> [WHAT YOU WILL DO]
For the entries below, the expected answer is the line with "var(--paper); stroke: var(--ink);", the line with "743px; top: 442px;", and every line between them, exactly as written, and nothing more.

(Beginning of RECORDS TO USE)

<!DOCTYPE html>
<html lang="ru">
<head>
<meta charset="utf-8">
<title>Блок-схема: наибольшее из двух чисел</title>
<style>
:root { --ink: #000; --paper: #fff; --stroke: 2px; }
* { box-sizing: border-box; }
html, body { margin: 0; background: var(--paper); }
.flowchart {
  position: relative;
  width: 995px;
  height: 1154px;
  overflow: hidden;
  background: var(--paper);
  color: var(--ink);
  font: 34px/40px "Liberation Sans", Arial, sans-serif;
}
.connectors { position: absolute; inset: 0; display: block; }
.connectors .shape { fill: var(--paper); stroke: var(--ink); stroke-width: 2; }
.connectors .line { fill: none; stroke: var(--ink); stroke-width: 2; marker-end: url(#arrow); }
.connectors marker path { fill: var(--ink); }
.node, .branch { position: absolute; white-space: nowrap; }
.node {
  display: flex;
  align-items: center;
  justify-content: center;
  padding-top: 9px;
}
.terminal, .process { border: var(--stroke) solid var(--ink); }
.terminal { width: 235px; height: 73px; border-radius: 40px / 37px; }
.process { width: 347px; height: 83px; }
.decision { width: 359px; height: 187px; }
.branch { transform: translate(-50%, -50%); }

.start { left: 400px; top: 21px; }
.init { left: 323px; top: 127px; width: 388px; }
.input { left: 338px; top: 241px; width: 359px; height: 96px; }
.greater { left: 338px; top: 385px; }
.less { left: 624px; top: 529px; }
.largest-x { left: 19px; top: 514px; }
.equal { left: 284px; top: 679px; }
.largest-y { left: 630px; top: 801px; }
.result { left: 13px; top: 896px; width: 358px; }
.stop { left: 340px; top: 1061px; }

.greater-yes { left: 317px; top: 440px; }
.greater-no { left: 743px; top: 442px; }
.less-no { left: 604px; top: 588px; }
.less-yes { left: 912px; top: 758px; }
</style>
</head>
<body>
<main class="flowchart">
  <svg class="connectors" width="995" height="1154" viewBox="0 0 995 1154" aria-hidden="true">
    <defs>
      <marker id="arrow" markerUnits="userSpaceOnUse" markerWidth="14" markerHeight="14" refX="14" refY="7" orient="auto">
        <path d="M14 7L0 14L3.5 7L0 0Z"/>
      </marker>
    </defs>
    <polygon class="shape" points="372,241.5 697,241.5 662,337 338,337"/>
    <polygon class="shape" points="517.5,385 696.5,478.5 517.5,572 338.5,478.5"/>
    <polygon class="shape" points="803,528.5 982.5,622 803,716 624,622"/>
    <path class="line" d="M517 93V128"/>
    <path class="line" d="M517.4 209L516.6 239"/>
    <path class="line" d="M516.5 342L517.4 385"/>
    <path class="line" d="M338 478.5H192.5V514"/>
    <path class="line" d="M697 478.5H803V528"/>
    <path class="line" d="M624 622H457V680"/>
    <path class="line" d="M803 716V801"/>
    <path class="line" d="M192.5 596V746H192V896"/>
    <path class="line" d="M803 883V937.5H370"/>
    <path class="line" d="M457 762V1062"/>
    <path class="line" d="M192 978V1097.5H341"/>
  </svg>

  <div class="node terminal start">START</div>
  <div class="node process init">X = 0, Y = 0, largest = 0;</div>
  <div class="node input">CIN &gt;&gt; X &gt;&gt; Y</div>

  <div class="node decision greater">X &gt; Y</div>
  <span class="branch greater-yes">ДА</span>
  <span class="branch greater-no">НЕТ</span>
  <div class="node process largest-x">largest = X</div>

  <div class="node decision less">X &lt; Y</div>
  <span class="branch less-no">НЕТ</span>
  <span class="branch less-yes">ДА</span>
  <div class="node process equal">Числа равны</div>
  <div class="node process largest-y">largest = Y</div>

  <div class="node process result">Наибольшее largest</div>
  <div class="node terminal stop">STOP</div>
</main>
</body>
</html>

(End of RECORDS TO USE)
(Beginning of RECORDS TO USE)

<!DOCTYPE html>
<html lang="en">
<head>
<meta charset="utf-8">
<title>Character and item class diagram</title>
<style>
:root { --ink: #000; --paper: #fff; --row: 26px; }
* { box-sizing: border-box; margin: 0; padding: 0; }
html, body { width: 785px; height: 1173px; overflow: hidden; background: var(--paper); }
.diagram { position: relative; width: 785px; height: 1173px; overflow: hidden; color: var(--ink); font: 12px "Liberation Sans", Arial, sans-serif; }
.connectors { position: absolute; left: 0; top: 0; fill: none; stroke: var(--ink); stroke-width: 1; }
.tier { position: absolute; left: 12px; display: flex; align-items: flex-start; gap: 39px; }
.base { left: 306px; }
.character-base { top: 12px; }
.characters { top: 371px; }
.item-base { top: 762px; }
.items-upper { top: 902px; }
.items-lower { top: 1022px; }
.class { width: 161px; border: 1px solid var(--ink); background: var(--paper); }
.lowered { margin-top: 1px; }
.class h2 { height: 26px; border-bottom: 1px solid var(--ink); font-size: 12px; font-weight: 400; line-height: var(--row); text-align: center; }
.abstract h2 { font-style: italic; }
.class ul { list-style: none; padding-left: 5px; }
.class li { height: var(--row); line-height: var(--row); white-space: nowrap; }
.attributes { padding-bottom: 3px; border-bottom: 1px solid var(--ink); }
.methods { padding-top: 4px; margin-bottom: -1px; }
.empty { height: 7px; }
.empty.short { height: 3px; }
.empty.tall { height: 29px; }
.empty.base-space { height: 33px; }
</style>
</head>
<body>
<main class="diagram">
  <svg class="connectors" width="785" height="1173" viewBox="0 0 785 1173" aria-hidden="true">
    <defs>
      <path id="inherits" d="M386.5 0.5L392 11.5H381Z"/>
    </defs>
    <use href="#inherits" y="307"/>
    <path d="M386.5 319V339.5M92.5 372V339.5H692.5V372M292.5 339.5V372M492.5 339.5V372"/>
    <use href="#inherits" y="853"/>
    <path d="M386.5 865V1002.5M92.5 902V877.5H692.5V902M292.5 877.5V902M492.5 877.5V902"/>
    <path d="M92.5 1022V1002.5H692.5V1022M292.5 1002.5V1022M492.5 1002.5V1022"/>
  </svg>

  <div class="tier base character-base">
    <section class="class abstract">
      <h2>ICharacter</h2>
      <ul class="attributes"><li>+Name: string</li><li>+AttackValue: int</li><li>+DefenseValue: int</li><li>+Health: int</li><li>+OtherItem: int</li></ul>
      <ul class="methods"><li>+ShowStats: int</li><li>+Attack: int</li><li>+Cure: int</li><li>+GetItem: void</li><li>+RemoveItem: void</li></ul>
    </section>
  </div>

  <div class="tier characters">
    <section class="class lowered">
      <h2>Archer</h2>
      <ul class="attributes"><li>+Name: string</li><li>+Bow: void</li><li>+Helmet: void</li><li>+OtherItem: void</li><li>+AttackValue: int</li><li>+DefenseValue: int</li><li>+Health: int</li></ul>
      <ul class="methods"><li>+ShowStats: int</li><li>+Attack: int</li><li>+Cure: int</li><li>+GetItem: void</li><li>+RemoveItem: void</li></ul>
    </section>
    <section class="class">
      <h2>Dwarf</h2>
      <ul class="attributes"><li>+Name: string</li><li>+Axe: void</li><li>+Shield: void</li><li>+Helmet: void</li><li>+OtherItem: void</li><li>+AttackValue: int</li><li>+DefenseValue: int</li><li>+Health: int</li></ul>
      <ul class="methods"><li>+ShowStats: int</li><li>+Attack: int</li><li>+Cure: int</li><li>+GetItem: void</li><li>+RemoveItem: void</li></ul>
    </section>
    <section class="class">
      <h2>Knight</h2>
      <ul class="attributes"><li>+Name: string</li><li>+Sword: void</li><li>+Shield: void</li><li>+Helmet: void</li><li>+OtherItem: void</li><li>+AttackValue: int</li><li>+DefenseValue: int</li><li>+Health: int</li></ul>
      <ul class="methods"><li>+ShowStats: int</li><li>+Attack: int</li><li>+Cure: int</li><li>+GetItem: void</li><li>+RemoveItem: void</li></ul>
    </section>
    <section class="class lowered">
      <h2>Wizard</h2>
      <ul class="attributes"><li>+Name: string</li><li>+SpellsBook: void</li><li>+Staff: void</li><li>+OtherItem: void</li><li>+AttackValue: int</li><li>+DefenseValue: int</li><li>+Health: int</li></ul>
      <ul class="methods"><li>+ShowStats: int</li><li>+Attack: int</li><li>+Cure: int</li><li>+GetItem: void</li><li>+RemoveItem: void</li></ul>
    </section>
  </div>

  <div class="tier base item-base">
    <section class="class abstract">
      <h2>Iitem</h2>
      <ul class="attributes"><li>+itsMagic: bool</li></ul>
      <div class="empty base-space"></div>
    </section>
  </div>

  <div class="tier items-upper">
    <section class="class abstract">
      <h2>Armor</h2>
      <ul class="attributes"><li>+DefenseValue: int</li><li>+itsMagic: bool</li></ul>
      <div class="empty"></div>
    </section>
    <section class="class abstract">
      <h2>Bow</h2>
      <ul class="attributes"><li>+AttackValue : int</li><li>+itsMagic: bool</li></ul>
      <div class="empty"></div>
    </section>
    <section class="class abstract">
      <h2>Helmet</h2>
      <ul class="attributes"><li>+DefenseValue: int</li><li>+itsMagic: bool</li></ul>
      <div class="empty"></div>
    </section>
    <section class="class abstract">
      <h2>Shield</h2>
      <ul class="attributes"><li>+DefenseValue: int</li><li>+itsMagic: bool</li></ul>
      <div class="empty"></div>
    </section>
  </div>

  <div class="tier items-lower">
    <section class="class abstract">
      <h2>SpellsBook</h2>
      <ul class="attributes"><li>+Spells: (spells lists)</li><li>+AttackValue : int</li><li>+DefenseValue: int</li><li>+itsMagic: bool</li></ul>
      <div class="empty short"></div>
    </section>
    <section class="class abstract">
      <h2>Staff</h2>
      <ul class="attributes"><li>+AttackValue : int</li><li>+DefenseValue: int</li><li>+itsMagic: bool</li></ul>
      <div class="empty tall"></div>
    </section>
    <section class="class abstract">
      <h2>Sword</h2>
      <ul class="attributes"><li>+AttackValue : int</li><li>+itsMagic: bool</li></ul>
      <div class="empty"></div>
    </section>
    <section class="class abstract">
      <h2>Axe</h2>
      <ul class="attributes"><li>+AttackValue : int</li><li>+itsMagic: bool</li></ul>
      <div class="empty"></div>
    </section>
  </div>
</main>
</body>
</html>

(End of RECORDS TO USE)
(Beginning of RECORDS TO USE)

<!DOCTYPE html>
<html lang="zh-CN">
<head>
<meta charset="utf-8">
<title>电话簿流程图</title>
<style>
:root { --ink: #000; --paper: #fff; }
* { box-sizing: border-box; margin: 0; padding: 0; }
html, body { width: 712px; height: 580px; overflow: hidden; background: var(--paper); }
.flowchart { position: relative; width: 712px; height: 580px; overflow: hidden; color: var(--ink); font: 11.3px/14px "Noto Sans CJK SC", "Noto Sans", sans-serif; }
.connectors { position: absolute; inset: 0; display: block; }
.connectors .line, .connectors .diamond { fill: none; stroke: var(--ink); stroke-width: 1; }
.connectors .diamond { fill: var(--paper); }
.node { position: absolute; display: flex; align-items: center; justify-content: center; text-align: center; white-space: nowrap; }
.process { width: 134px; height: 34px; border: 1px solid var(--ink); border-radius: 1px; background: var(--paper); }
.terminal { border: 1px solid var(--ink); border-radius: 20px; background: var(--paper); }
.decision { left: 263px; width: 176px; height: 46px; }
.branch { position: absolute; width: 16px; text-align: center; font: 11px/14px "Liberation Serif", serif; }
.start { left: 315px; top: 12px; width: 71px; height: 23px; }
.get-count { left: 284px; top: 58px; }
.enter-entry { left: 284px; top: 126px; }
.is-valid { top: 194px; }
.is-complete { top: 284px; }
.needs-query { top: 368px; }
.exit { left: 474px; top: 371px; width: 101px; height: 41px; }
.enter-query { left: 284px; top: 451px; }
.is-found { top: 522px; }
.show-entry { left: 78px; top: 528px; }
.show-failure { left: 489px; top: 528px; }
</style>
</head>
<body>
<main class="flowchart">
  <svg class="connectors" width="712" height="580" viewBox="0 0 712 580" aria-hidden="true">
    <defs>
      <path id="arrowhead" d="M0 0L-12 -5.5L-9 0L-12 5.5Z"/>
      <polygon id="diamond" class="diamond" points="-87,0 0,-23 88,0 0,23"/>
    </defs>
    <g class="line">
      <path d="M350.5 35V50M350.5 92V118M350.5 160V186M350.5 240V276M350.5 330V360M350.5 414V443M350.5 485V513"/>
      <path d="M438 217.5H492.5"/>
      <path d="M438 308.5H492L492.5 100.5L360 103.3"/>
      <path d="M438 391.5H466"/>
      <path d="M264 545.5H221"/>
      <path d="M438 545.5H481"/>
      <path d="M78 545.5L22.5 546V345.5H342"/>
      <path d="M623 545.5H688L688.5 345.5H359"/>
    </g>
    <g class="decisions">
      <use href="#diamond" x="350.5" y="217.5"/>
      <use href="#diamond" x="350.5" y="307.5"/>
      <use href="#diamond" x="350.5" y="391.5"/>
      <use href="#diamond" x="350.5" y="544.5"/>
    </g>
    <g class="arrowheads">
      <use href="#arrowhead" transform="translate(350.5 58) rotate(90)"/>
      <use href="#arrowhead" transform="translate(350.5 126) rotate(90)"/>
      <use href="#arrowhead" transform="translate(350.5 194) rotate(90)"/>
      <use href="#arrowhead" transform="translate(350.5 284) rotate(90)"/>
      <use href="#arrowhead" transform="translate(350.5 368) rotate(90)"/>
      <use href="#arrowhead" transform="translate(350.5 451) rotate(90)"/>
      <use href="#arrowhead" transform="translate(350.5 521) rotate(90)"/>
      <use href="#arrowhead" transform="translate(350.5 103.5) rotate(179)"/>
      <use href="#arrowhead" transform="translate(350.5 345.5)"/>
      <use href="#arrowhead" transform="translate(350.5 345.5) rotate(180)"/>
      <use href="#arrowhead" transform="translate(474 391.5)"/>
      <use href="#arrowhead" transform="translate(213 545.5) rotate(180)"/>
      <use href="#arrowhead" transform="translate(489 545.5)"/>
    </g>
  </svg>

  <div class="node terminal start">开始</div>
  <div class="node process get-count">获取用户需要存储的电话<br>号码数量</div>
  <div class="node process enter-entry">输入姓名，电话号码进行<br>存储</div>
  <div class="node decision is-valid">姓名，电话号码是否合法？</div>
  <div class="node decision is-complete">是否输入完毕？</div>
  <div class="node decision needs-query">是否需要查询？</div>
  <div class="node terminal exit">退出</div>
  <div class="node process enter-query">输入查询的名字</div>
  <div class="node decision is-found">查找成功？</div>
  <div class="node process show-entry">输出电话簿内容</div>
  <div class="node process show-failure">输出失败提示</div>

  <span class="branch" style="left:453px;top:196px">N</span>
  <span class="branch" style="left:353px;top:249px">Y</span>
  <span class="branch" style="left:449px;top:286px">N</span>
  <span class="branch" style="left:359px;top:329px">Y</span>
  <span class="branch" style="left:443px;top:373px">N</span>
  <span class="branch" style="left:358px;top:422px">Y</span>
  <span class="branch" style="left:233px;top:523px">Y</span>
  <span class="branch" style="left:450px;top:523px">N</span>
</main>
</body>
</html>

(End of RECORDS TO USE)

> [ANSWER SECTION]
.connectors .shape { fill: var(--paper); stroke: var(--ink); stroke-width: 2; }
.connectors .line { fill: none; stroke: var(--ink); stroke-width: 2; marker-end: url(#arrow); }
.connectors marker path { fill: var(--ink); }
.node, .branch { position: absolute; white-space: nowrap; }
.node {
  display: flex;
  align-items: center;
  justify-content: center;
  padding-top: 9px;
}
.terminal, .process { border: var(--stroke) solid var(--ink); }
.terminal { width: 235px; height: 73px; border-radius: 40px / 37px; }
.process { width: 347px; height: 83px; }
.decision { width: 359px; height: 187px; }
.branch { transform: translate(-50%, -50%); }

.start { left: 400px; top: 21px; }
.init { left: 323px; top: 127px; width: 388px; }
.input { left: 338px; top: 241px; width: 359px; height: 96px; }
.greater { left: 338px; top: 385px; }
.less { left: 624px; top: 529px; }
.largest-x { left: 19px; top: 514px; }
.equal { left: 284px; top: 679px; }
.largest-y { left: 630px; top: 801px; }
.result { left: 13px; top: 896px; width: 358px; }
.stop { left: 340px; top: 1061px; }

.greater-yes { left: 317px; top: 440px; }
.greater-no { left: 743px; top: 442px; }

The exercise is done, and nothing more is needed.